As bombs shatter Gaza, boxing coach emboldens girls

Updated 13 July 2024
Follow

As bombs shatter Gaza, boxing coach emboldens girls

  • The boxing club where girls once learned to jab, build their stamina, and make friends has been demolished
  • There are no protective equipment in the open-air sandy space between tents where displaced girls now practice
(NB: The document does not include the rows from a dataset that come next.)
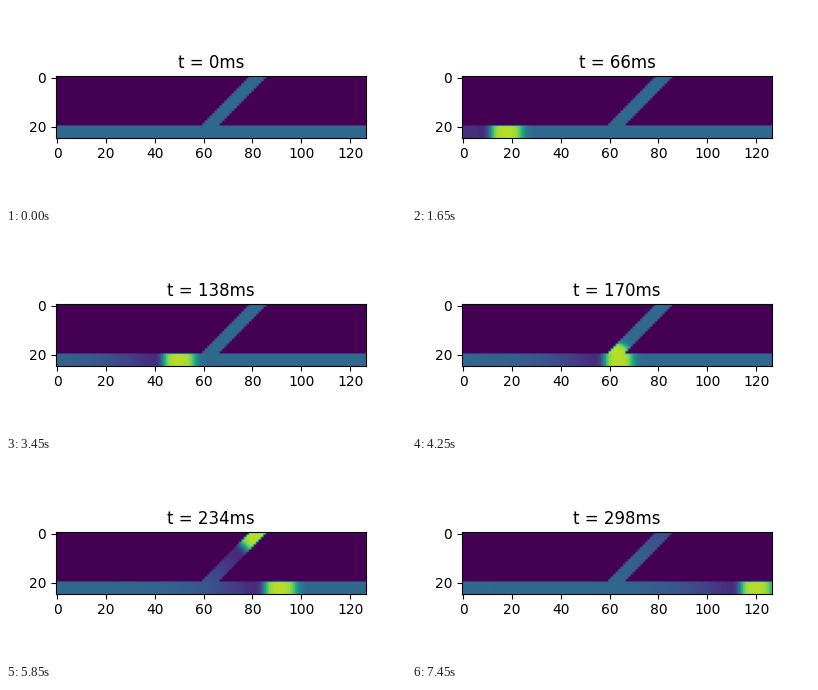
A matplotlib script for the animation above (7.5 s loop, 400x200 px).

```python
import numpy as np
import matplotlib.pyplot as plt
from matplotlib.animation import FuncAnimation

ROWS, COLS = 25, 127
CABLE_TOP = 20             # first row of the main cable
FRAMES, INTERVAL = 150, 50
SPEED = 0.896              # cells per frame
REST, PEAK = 0.34, 0.89
PULSE = 12.9               # cells between front and back of the pulse
STIM = 5.5                 # stimulated cells at the left end

y, x = np.mgrid[:ROWS, :COLS].astype(float)
cable = y >= CABLE_TOP
branch = ~cable & (x + y >= 79) & (x + y <= 85)
tissue = cable | branch


def sigmoid(v):
    return 1 / (1 + np.exp(-np.clip(v, -50, 50)))


def path_length():
    """Distance the pulse covers before it reaches each cell."""
    along = 64.4 + (x - y - 42) / np.sqrt(2)
    w = np.clip((CABLE_TOP - y) / 5, 0, 1)
    # the pulse loses a little time at the fork
    main = x + 1.6 * sigmoid((x - 66) / 2)
    return np.where(branch, (1 - w) * main + w * (along + 1.6), main)


dist = path_length()
start = np.where(x < STIM, 1.0, dist)
stop = np.where(x < STIM, 4.5, dist)


def potential(n):
    front = 13.4 + SPEED * (n - 21)
    back = front - PULSE - stop
    rise = sigmoid((front - start) / 1.05)
    fall = sigmoid(back / 0.9)
    dip = 0.25 * np.exp(-(np.maximum(back, 0) / 22) ** 1.3)
    up = REST + (PEAK - REST) * rise
    v = up * (1 - fall) + (REST - dip) * fall
    return np.where(tissue, v, 0)


fig, ax = plt.subplots(figsize=(4, 2), dpi=100)
image = ax.imshow(potential(0), vmin=0, vmax=1, cmap="viridis")
title = ax.set_title("t = 0ms")


def update(n):
    image.set_data(potential(n))
    title.set_text(f"t = {2 * n}ms")
    return image, title


anim = FuncAnimation(fig, update, frames=FRAMES, interval=INTERVAL,
                     repeat=True, repeat_delay=0, blit=False)
plt.show()
```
GAZA: Israel’s offensive in Gaza has pulverized most of its sports facilities and equipment, but that has not stopped boxing coach Osama Ayoub from training Palestinian girls in a tent camp that offers no protection from airstrikes or shelling.
The boxing club where girls once learned to jab, build their stamina, and make friends has been demolished.
There are no protective equipment, ring, or punch bags in the open-air sandy space between the tents where displaced girls now practice — a mattress and pillow will have to do — but Ayoub says the training has helped them overcome their fear of war.
“They started going out on the street. They started going out at night. Their personalities became much stronger, and even their families saw they were stronger,” he said.
It’s all about improvization. One young girl unleashes barehanded punches and weaves left and right to dodge imaginary fists. “Throw a right,” yells the coach, who puts up his fists for the girls to punch.
“They have determination, they have contentment, they have courage. At first, they were afraid of the war we are living in, but through boxing, they have benefited a lot,” he said.
Gaza offered playgrounds, football, tennis, karate, and other sports before terrifying bombs began dropping from the skies, flattening entire neighborhoods.
Attempts to restart sports are risky, even when played outside. On Tuesday, an Israeli missile slammed into a football match at a tent encampment, killing at least 29 people, Palestinian officials said.
Yet the boxers dream of international competitions overseas worlds away from Gaza. This tiny, densely populated enclave suffered from poverty and high unemployment even long before Hamas triggered the war on Oct. 7.
“I hope that this war will end and that our message will reach everyone in the name of the girls of Gaza,” said one of the boxers, Bilsan Ayoub.
The chances of that happening soon are slim. Months of mediation by the US, Egypt, and Qatar have failed to secure a truce between Israel and its arch-enemy Hamas, never mind a permanent ceasefire.
So, all the boxers can do is keep practicing as each side demands concessions from the other, and the conflict rages.
“We do not have anything left, being displaced. We do not have clips, gloves, teeth protection, said Ayoub, who has to improvise daily to keep her dream of international competition alive.
“The tools are very simple, but we want to continue in this game until we achieve our dream and end the war,” she said.